→ **About this exercise**: Across the whole listing, copy out every line that includes the string "halfWidth".

→ **Records for this exercise**:
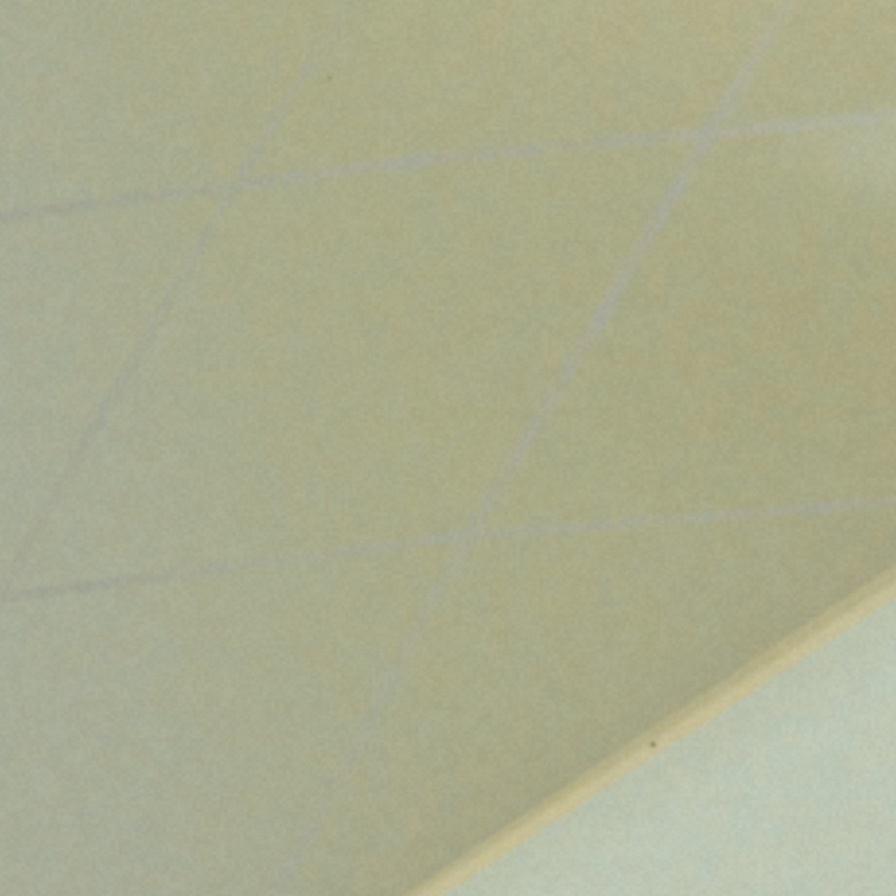
Write a WebGL 1 fragment shader that draws this texture.

```glsl
precision highp float;
uniform vec2 u_resolution;

float hash(vec2 p) {
  vec3 q = fract(vec3(p.xyx) * 0.1031);
  q += dot(q, q.yzx + 33.33);
  return fract((q.x + q.y) * q.z);
}

float valueNoise(vec2 p) {
  vec2 cell = floor(p);
  vec2 f = fract(p);
  f = f * f * (3.0 - 2.0 * f);
  float low = mix(hash(cell), hash(cell + vec2(1.0, 0.0)), f.x);
  float high = mix(hash(cell + vec2(0.0, 1.0)), hash(cell + 1.0), f.x);
  return mix(low, high, f.y);
}

float segmentDistance(vec2 p, vec2 a, vec2 b) {
  vec2 ab = b - a;
  return length(p - a - ab * clamp(dot(p - a, ab) / dot(ab, ab), 0.0, 1.0));
}

// Signed distance to a line, positive on its left side.
float sideOfLine(vec2 p, vec2 a, vec2 b) {
  vec2 d = normalize(b - a);
  return dot(p - a, vec2(-d.y, d.x));
}

// Soft stroke bent at its middle point.
float groutLine(vec2 p, vec2 a, vec2 middle, vec2 b, float halfWidth) {
  float d = min(segmentDistance(p, a, middle), segmentDistance(p, middle, b));
  return 1.0 - smoothstep(halfWidth * 0.2, halfWidth * 1.5, d);
}

float softSpot(vec2 p, vec2 center, vec2 radius) {
  vec2 d = (p - center) / radius;
  return exp(-dot(d, d));
}

vec3 tileColor(vec2 p) {
  vec3 color = mix(vec3(0.658, 0.676, 0.59), vec3(0.662, 0.668, 0.538),
                   smoothstep(-0.05, 0.48, p.x + 0.25 * (p.y - 0.5)));
  color = mix(color, vec3(0.658, 0.654, 0.505),
              0.85 * softSpot(p, vec2(0.95, 0.6), vec2(0.35, 0.2)));
  color = mix(color, vec3(0.7, 0.692, 0.545),
              0.9 * softSpot(p, vec2(0.85, 1.05), vec2(0.5, 0.2)));
  color = mix(color, vec3(0.71, 0.72, 0.605),
              0.8 * softSpot(p, vec2(1.0, 0.83), vec2(0.1, 0.05)));
  return color;
}

float groutMask(vec2 p) {
  float left = groutLine(p, vec2(0.396, 1.01), vec2(0.26, 0.79), vec2(-0.01, 0.32), 0.008);
  float right = groutLine(p, vec2(0.887, 1.01), vec2(0.527, 0.408), vec2(0.295, -0.02), 0.010);
  float upper = groutLine(p, vec2(-0.01, 0.756), vec2(0.45, 0.819), vec2(1.01, 0.872), 0.008);
  float lower = groutLine(p, vec2(-0.01, 0.331), vec2(0.52, 0.402), vec2(1.01, 0.441), 0.007);
  left *= 0.75 - 0.35 * smoothstep(0.8, 1.0, p.y);
  right *= 0.9 - 0.3 * smoothstep(0.42, 0.3, p.y) - 0.25 * smoothstep(0.88, 1.0, p.y);
  lower *= 0.85;
  return max(max(left, right), max(upper, lower));
}

void main() {
  vec2 p = gl_FragCoord.xy / u_resolution;
  float blur = max(0.004, 1.0 / u_resolution.y);

  // Tiles and worn joints
  vec3 color = tileColor(p);
  vec3 groutColor = mix(vec3(0.62, 0.635, 0.57), vec3(0.658, 0.665, 0.605),
                        smoothstep(0.0, 0.4, p.x));
  groutColor += 0.04 * smoothstep(0.65, 1.0, p.x) * smoothstep(0.4, 0.9, p.y);
  float wear = 0.3 + 0.35 * valueNoise(p * 24.0) + 0.35 * valueNoise(p * 70.0);
  color = mix(color, groutColor, groutMask(p) * wear);

  // Shaded border, cream rim and pale floor
  float rim = sideOfLine(p, vec2(0.449, 0.0), vec2(1.0, 0.371));
  float ledge = sideOfLine(p, vec2(0.492, 0.0), vec2(1.0, 0.333));
  color -= vec3(0.018, 0.025, 0.02) * exp(-max(rim, 0.0) / 0.07);
  vec3 rimColor = mix(vec3(0.77, 0.745, 0.59), vec3(0.705, 0.685, 0.525),
                      smoothstep(0.009, 0.022, ledge));
  color = mix(color, rimColor, 1.0 - smoothstep(-blur, blur, rim));
  vec3 floorColor = mix(vec3(0.725, 0.755, 0.67), vec3(0.742, 0.777, 0.706),
                        smoothstep(0.0, 0.08, -ledge));
  color = mix(color, floorColor, 1.0 - smoothstep(-blur, blur, ledge));

  // Small dark specks
  color -= 0.18 * softSpot(p, vec2(0.729, 0.169), vec2(0.0035));
  color -= 0.06 * softSpot(p, vec2(0.368, 0.913), vec2(0.003));

  // Mottling, coloured blotches and fine grain
  float mottle = valueNoise(p * 65.0) - 0.5;
  float grain = valueNoise(p * 230.0 + 17.0) - 0.5;
  float fine = valueNoise(p * 400.0 + 41.0) - 0.5;
  float tint = valueNoise(p * 52.0 + 71.0) - 0.5;
  color += 0.012 * mottle + 0.024 * grain + 0.014 * fine;
  color += tint * vec3(0.018, -0.002, -0.02);

  gl_FragColor = vec4(clamp(color, 0.0, 1.0), 1.0);
}
```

→ **Response to this exercise**:
float groutLine(vec2 p, vec2 a, vec2 middle, vec2 b, float halfWidth) {
  return 1.0 - smoothstep(halfWidth * 0.2, halfWidth * 1.5, d);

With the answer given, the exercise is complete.